One of the area's oldest buildings, a recognized historical monument, is getting some major reconstructive work. The Greek Orthodox Church in Pocatello is getting a whole new facelift and upgrades inside as it prepares to turn 100 years old.
"It's one of maybe three or four surviving continuously functioning facilities in the Greek Orthodox Archdiocese," said Deacon Seraphim.
There are many historic buildings in our area, scattered in our neighborhoods and in our historic old towns. So when those buildings start to age and need major renovations, it's a sensitive balance between preserving the historic integrity and upgrading sometimes 100 year old wiring.
The deacon of the Greek Orthodox Church said as soon as construction equipment showed up, folks started wondering what was happening.
"I know a lot of people were worried,” said Seraphim. “'They're not tearing the church down, are they?' No, we're not, we're keeping everything the same. It just needs to be redone."
And when Deacon Seraphim said everything needs to be redone, he means everything.
"It's going to be a whole new roof, new bell tower, we're going to refinish the pews inside, lay new flooring, new wiring, new lighting,” said Deacon Seraphim. “Everything will be new and renewed."
Seraphim says while the congregation has been around for longer, the church itself is celebrating 100 years in 2015.
"It's all original 1915 construction. There have been some patches here and there, but now we've decided that we've got the funds to do it, we've the time, why not now?"
Seraphim also says he's reached out to other churches to find out about restoring stained glass windows. Two round windows on the front of the church were covered up by the original roof and that will change once construction is finished in two or three months.
"Throughout the year we're planning to have some open houses, some guided tours, and we definitely welcome the community to come and see it,” he said. “Even if they don't want to come to church."
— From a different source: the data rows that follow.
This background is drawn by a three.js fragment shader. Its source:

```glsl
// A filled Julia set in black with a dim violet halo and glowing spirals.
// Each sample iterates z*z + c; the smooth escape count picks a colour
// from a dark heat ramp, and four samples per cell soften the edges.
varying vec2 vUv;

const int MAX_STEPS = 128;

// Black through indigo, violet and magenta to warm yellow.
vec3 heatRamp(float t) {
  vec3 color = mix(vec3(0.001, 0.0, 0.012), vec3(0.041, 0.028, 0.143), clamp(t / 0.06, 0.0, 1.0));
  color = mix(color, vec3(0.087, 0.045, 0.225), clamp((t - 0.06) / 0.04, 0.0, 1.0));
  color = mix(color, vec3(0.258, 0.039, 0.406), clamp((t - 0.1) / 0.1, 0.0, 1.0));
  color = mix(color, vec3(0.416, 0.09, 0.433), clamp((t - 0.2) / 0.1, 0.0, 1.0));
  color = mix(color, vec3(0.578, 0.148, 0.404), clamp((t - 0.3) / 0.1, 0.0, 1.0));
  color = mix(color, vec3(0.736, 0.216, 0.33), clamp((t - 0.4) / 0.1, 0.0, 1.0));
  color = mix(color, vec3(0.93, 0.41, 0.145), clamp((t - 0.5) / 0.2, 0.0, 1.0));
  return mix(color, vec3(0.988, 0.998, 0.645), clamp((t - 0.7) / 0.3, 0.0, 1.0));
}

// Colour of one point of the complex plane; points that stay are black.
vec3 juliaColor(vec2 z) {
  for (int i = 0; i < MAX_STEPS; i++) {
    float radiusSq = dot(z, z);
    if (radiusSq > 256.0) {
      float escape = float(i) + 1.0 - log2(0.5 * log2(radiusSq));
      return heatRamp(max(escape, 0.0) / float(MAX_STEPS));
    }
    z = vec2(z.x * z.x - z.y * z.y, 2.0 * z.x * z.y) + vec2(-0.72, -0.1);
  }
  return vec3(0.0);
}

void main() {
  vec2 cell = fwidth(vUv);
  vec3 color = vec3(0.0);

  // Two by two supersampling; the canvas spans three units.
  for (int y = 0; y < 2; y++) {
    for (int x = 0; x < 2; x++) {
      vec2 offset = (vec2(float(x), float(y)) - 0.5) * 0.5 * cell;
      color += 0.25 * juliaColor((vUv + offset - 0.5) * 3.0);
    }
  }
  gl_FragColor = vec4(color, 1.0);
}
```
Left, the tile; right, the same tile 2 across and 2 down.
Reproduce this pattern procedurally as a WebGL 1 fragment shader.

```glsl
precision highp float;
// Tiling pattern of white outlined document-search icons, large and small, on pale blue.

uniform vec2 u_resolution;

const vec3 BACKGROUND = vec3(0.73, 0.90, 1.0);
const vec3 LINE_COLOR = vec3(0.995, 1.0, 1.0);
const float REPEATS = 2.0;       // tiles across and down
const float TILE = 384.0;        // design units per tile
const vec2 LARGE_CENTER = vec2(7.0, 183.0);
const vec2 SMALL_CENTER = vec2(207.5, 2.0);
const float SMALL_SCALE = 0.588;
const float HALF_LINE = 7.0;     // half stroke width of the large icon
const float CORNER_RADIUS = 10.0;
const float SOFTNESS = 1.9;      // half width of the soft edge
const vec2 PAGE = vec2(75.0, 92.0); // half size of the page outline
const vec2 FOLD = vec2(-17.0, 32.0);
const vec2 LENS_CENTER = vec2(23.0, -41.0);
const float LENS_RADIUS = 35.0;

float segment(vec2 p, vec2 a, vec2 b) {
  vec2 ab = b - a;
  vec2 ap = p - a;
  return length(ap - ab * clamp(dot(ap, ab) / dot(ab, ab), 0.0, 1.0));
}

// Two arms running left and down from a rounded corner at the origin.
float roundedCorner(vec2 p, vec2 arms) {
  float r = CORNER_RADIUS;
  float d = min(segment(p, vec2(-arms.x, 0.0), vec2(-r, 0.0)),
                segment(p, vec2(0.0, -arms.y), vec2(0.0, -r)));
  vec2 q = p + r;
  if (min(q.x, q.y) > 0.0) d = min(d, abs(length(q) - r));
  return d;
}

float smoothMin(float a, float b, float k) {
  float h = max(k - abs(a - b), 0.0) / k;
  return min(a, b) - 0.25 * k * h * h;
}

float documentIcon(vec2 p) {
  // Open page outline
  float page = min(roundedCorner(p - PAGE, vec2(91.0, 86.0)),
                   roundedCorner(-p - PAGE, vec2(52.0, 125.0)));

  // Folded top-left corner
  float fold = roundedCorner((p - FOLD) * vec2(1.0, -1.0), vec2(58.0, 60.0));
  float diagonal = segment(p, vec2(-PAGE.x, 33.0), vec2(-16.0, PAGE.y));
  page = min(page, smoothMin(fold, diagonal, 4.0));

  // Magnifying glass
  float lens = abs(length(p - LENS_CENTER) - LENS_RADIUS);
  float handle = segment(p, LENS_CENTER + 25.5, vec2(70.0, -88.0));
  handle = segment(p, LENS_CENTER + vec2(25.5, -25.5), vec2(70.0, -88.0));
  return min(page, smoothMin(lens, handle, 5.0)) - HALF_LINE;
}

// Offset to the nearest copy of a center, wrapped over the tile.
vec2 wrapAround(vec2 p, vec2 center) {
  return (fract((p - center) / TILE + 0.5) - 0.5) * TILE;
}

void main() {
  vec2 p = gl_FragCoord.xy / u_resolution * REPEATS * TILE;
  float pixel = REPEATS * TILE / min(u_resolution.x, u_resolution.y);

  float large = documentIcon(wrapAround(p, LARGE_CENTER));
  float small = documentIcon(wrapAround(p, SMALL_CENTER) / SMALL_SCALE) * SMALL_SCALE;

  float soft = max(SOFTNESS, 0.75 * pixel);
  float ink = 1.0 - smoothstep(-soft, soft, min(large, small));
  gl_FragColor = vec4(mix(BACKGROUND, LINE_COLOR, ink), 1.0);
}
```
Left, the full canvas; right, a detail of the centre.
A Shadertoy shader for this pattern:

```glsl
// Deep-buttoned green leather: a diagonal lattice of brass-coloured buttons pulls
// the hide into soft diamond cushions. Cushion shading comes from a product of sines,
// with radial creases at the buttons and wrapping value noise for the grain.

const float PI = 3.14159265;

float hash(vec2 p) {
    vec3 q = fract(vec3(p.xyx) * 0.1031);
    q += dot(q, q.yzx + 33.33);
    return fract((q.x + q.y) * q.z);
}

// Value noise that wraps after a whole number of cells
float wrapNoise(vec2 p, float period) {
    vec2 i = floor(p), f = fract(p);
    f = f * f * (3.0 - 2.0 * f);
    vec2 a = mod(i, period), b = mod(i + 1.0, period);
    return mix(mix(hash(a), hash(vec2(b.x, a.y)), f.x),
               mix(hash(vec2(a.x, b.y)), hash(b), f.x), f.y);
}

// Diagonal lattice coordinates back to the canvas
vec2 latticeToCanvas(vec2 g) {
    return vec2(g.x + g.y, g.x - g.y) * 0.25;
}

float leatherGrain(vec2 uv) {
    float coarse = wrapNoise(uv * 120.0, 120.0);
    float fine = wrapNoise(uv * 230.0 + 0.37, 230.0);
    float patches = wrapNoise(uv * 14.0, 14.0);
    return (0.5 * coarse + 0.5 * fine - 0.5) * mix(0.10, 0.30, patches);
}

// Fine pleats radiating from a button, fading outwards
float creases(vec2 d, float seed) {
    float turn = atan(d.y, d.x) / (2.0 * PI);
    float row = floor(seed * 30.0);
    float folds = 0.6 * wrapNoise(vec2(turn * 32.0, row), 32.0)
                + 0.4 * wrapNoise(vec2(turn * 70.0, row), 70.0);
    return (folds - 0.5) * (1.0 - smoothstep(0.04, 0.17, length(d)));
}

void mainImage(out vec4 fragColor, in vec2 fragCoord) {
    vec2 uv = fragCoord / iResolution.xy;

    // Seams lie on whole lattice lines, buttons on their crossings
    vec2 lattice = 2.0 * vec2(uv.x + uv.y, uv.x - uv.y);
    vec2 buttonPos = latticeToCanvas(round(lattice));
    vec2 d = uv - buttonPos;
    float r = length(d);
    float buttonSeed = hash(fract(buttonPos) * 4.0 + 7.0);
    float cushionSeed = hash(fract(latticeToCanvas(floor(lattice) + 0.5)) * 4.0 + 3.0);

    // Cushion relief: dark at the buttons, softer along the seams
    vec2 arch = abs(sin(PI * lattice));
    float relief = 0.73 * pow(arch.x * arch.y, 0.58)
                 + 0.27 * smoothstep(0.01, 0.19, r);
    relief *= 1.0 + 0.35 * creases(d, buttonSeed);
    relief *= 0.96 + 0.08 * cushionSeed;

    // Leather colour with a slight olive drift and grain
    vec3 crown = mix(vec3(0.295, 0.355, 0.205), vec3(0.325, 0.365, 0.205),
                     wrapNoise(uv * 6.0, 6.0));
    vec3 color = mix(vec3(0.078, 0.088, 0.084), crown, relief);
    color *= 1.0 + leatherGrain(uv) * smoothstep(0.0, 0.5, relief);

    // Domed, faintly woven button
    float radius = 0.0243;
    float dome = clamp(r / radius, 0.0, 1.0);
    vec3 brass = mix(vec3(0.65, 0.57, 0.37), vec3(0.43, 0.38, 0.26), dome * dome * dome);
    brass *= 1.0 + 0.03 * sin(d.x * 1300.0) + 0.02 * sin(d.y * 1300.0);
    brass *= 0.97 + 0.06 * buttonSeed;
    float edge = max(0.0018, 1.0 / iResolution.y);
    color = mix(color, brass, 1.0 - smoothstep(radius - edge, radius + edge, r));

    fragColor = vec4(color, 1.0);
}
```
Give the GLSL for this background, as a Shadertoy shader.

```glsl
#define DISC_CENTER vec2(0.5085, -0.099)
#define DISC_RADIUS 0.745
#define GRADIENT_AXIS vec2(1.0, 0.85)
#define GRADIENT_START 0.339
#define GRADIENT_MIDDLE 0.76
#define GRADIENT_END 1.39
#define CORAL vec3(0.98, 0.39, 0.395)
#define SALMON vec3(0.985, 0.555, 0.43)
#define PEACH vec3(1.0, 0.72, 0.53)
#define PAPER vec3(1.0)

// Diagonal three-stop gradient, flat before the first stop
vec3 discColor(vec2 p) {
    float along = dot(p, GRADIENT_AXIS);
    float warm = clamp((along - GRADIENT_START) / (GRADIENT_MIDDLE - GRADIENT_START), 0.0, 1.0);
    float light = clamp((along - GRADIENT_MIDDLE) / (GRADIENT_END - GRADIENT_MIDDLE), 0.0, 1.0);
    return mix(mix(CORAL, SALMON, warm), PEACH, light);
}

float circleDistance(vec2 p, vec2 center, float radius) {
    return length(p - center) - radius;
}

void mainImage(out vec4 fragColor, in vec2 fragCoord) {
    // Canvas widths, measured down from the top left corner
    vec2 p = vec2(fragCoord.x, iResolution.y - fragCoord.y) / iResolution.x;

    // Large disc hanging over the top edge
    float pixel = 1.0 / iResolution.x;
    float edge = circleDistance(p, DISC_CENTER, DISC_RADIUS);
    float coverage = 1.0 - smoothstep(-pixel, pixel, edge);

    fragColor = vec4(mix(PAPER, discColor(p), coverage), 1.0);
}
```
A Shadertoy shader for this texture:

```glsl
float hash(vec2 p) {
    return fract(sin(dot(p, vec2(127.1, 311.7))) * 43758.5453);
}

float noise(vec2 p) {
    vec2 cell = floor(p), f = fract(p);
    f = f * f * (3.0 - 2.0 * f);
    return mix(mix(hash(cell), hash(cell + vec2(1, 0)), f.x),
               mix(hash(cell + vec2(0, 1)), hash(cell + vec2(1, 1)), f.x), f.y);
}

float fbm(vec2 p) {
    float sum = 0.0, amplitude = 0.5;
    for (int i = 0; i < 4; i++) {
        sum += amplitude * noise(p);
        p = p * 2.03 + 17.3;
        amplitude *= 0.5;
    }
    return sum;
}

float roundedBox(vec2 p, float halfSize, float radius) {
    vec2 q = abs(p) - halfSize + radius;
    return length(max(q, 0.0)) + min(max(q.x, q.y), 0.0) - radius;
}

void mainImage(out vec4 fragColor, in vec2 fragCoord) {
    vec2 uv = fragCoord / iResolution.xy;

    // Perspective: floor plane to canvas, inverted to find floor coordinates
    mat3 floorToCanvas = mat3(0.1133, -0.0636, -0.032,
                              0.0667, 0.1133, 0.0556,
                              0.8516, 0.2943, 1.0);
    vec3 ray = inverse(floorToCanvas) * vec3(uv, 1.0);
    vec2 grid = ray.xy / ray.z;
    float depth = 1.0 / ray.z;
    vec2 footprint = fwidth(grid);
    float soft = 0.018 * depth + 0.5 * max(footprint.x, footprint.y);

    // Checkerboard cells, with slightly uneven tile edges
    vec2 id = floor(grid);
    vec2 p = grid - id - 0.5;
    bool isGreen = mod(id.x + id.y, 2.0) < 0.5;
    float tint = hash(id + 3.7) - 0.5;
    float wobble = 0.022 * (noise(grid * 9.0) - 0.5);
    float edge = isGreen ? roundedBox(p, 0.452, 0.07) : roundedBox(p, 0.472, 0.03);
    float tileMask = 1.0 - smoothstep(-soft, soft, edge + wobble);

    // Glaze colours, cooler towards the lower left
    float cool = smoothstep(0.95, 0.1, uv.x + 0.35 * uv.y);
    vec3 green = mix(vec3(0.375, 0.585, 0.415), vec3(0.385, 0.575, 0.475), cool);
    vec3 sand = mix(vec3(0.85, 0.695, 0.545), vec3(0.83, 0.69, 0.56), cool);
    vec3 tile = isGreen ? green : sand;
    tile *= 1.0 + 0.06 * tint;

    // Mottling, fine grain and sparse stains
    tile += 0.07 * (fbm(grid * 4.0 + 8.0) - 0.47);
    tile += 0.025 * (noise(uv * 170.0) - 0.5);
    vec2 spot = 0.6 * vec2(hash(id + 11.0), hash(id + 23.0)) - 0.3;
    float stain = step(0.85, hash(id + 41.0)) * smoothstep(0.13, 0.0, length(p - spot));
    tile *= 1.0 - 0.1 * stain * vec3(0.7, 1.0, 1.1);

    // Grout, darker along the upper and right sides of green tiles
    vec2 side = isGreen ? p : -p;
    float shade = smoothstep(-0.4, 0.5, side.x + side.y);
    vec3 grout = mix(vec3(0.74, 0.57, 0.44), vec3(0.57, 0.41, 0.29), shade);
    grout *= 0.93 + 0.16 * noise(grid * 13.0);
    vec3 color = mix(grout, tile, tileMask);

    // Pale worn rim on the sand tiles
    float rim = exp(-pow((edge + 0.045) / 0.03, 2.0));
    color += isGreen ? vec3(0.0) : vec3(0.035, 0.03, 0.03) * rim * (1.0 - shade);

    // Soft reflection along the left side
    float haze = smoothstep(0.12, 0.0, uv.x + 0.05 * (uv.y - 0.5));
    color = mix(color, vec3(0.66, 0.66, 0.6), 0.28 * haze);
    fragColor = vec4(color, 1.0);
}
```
The Greek population in Pocatello was over 3,000 around the turn of the century. While many went back to Greece, Seraphim says some of the families stayed and are still here.